Is iDosing a real craze or real crazy?
Most parents are familiar with the sssh-sssh sound seeping out from the headphones of their offspring. But there could be more to it, namely ‘iDosing’, a fad that involves using two different tones - ‘binaural beats’ - played simultaneously to alter mood and tinker with brainwave frequency. Essentially, getting high online.
Cecil Adams, from The Straight Dope, says binaural beats were first described in 1839. Supposedly they cause the brain to sort of average out the two sounds and create a new trippy sound inside your head. Some hear it, some don’t.

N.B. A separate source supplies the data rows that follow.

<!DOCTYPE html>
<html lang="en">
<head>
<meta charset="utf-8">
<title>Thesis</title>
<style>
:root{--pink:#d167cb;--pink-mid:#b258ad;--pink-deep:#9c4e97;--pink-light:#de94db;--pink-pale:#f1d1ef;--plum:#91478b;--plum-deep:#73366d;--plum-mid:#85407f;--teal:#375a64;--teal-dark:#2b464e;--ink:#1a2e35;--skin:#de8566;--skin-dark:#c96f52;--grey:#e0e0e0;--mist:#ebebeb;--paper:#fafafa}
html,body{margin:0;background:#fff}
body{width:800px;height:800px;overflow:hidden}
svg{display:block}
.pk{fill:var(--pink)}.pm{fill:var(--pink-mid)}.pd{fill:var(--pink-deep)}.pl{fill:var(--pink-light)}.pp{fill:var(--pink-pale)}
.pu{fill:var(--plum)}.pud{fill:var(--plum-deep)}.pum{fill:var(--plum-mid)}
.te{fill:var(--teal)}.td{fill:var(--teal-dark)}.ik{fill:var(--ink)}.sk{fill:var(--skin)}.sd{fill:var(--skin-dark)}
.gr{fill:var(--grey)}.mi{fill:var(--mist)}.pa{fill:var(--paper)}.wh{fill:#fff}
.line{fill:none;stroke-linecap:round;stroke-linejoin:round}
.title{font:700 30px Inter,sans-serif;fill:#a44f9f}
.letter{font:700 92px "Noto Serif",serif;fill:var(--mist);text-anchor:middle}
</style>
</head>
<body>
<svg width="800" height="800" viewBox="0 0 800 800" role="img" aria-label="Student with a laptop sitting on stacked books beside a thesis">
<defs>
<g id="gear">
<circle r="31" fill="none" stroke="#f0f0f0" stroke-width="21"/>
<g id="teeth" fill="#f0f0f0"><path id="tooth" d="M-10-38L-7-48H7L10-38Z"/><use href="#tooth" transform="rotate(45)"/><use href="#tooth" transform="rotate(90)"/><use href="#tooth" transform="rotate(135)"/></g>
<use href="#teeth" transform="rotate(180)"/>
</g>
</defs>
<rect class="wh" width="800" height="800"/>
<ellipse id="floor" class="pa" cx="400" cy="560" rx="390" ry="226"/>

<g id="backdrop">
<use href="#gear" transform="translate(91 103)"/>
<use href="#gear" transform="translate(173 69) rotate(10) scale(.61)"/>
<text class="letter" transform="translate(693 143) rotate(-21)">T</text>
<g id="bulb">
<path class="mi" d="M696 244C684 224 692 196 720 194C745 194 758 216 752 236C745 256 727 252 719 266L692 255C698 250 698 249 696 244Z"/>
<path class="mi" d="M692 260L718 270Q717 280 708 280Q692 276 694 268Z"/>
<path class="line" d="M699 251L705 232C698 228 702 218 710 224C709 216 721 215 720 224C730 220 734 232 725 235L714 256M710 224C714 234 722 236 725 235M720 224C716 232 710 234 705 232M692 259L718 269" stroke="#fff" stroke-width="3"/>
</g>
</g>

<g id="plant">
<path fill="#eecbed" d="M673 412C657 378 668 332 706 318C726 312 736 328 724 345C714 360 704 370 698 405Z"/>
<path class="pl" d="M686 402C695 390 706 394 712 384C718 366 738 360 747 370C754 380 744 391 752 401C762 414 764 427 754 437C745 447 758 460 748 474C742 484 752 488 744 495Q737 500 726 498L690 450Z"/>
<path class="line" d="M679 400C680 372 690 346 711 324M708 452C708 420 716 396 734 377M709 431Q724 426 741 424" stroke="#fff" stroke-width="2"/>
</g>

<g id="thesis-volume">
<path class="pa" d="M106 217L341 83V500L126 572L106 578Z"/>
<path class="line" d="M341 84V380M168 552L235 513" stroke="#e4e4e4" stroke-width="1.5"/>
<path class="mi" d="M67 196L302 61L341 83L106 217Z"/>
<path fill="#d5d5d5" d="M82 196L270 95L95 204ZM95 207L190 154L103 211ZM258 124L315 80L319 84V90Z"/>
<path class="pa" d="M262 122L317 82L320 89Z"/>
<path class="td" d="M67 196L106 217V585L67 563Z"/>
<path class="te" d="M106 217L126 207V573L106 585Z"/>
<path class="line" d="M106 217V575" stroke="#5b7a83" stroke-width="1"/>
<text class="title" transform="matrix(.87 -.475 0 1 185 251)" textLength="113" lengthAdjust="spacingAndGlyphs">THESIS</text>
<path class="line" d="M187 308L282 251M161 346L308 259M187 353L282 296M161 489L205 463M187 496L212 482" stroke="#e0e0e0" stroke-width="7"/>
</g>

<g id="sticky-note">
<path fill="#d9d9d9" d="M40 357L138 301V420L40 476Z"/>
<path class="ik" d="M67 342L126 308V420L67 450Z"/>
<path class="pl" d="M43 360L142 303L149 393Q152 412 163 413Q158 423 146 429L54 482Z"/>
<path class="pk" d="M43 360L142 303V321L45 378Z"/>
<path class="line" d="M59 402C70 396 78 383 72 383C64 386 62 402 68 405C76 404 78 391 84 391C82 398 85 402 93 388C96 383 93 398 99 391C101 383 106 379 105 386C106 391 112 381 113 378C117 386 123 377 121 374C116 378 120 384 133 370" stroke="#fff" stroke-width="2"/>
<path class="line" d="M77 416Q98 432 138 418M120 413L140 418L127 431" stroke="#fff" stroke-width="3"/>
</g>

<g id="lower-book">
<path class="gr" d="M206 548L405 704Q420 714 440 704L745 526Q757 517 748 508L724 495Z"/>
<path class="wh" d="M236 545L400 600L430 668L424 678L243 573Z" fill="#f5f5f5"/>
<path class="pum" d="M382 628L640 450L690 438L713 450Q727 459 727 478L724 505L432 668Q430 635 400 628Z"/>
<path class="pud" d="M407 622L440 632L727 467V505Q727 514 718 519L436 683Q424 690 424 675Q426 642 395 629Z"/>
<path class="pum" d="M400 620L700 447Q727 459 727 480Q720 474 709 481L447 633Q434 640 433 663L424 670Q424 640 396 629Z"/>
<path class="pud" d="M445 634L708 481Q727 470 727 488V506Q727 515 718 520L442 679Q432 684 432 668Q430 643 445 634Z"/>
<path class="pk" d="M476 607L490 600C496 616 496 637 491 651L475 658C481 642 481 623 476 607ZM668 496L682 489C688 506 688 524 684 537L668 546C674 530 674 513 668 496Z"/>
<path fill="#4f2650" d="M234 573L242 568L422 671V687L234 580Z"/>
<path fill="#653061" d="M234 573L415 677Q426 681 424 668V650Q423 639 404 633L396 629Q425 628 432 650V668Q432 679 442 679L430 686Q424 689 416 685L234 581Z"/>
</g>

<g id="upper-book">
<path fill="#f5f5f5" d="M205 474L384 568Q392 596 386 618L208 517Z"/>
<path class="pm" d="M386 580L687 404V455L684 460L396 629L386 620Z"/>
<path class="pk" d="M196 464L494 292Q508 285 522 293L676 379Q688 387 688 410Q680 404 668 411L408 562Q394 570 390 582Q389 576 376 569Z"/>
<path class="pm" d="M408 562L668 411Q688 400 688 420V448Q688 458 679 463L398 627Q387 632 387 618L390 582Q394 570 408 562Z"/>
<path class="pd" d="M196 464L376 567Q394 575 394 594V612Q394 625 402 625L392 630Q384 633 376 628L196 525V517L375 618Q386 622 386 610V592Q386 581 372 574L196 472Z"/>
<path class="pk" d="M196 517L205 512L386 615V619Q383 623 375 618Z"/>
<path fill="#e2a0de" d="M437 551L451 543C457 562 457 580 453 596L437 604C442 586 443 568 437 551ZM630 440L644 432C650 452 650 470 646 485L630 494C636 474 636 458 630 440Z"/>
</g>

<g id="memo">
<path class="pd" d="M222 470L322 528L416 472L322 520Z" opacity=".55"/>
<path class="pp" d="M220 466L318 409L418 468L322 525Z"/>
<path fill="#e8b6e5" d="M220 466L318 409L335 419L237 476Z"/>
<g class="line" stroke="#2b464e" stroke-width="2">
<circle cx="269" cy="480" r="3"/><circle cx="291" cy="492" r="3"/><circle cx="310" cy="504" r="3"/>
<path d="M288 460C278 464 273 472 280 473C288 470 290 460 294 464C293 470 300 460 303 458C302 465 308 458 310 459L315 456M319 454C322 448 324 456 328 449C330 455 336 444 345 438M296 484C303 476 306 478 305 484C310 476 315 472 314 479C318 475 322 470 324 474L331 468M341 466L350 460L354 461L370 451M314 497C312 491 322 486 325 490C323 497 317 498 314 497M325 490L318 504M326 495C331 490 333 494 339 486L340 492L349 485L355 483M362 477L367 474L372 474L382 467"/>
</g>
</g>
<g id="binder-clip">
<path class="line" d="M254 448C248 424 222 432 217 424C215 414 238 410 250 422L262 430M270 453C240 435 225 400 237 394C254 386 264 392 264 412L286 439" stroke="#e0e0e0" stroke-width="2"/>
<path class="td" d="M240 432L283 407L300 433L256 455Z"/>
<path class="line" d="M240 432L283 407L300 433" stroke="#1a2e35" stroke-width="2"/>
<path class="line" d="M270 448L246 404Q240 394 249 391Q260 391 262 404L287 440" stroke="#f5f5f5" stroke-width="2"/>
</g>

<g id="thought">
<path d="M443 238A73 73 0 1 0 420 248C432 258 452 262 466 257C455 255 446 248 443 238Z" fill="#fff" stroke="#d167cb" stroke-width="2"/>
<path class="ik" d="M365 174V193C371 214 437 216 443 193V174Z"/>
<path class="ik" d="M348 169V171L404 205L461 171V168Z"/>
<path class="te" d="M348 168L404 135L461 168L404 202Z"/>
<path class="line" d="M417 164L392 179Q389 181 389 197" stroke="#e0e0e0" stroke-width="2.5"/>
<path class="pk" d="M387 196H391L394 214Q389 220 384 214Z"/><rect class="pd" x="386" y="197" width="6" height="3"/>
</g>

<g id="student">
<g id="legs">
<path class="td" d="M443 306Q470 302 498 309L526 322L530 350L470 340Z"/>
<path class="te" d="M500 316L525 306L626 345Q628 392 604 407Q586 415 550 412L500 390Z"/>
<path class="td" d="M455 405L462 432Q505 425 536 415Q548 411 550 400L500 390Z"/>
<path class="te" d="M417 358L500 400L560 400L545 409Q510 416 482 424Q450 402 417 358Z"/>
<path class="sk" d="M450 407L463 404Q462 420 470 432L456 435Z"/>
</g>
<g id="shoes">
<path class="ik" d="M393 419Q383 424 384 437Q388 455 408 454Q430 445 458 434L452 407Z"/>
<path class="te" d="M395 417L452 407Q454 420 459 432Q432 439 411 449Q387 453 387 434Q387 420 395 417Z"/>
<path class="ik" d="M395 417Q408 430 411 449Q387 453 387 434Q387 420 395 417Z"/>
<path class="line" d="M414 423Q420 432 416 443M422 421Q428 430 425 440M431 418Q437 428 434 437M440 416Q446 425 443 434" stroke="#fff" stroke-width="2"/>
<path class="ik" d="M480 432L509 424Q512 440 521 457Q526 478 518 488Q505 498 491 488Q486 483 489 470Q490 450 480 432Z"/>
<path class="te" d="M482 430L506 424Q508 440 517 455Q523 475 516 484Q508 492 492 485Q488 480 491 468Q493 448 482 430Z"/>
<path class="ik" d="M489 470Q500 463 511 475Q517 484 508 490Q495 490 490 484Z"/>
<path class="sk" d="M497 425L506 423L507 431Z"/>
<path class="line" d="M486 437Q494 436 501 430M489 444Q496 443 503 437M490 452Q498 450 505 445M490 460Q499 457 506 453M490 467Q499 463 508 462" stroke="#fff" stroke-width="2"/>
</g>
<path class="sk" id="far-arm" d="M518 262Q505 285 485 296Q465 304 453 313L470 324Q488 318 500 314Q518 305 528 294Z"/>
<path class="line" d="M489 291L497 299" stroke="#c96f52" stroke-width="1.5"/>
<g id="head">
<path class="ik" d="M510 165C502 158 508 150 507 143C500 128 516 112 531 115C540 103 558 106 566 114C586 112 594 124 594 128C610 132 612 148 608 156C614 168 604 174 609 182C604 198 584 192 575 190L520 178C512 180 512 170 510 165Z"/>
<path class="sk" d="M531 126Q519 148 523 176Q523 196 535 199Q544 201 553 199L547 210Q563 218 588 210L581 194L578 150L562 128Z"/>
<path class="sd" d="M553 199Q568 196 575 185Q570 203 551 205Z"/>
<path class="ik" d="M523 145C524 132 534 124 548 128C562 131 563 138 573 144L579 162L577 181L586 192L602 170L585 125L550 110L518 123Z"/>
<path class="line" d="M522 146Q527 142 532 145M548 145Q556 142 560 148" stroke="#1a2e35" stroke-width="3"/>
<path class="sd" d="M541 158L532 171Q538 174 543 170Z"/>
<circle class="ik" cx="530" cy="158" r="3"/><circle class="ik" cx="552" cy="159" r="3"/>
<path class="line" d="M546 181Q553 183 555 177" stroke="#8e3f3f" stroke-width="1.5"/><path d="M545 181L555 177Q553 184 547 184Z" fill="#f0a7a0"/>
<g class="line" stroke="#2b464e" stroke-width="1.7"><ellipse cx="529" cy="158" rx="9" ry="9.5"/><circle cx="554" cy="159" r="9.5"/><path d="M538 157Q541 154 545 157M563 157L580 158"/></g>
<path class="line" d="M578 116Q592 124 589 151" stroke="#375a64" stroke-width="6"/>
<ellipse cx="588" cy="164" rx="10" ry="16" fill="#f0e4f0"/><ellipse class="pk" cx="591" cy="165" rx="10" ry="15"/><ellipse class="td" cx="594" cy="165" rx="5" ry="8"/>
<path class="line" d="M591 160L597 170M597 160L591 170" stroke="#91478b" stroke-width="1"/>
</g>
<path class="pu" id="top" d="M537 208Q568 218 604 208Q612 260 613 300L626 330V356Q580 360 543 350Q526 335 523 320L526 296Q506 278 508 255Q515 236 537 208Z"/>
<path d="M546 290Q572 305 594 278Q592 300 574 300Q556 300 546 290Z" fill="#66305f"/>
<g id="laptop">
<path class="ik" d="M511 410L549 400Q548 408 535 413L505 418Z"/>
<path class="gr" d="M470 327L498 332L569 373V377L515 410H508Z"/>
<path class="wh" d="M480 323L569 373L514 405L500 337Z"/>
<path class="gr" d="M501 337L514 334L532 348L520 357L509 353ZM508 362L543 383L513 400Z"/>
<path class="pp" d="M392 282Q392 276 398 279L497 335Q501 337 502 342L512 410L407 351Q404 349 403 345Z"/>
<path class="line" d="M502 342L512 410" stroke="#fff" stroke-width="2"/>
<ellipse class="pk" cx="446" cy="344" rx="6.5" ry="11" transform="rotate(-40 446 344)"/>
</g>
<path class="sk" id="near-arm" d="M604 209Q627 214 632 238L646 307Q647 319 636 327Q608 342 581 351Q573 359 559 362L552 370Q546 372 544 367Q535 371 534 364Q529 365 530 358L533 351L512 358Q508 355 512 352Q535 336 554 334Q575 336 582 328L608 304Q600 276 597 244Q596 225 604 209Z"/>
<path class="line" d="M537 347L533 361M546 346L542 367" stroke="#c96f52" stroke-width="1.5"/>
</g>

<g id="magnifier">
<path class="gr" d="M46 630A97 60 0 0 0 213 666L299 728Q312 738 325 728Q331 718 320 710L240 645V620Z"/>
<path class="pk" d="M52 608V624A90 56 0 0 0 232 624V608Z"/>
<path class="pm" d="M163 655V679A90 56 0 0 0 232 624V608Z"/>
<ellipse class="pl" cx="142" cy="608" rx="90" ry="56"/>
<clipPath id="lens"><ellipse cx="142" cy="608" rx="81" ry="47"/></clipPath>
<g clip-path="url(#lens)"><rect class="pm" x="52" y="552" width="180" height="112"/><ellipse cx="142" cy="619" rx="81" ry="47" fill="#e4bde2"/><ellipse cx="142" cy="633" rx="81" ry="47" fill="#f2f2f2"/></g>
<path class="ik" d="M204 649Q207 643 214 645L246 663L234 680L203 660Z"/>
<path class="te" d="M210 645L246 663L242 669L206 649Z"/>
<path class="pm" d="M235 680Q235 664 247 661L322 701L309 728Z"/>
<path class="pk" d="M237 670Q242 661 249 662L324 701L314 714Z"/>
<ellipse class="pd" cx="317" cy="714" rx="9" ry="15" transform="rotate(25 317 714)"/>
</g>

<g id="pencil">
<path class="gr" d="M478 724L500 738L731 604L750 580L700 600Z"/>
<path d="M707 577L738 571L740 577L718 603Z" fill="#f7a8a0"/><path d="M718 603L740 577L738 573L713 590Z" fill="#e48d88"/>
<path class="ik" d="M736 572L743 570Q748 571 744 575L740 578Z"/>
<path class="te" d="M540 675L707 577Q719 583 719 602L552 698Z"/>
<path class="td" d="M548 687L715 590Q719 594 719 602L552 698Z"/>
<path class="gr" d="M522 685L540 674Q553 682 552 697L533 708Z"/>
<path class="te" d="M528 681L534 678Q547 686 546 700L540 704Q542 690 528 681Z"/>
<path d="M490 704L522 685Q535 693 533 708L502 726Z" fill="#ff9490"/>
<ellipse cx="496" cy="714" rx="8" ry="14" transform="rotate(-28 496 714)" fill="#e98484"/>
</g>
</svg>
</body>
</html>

The iDosing sounds have been likened to a ship’s horn played over and over or screechy synthesizers on crack (yes, the actual drug). Different frequencies, say beta for awake states or alpha when relaxed, result in different moods.
True, there have been studies of surgery patients who required less sedation and showed less anxiety after listening to music with binaural beats. While other studies (you know those scientists), showed no differences between people listening to blank tapes and those bopping to binaurals.
So why not induce a drug-free druggy state? On the site idosing.com, sounds are for sale labelled ‘Viagra,’ ’Adderall,’ and ‘White Crosses,’ to name a few.
The Oklahoma Bureau of Narcotics and Dangerous Drugs bit on this and issued a warning to parents, saying the sites often led to real drug sites selling paraphernalia.
Warning signs? Be worried if your child has to be surgically separated from headphones, squirms around in the dark a lot, and has a browsing history of iDosing sites.
Believers maintain that binaural beats can be used to help you quit smoking or to counter PMS. Sceptics, however, have made pretty odd films of iDosing to Neil Diamond. Warning: it’s weird.
By Star Lawrence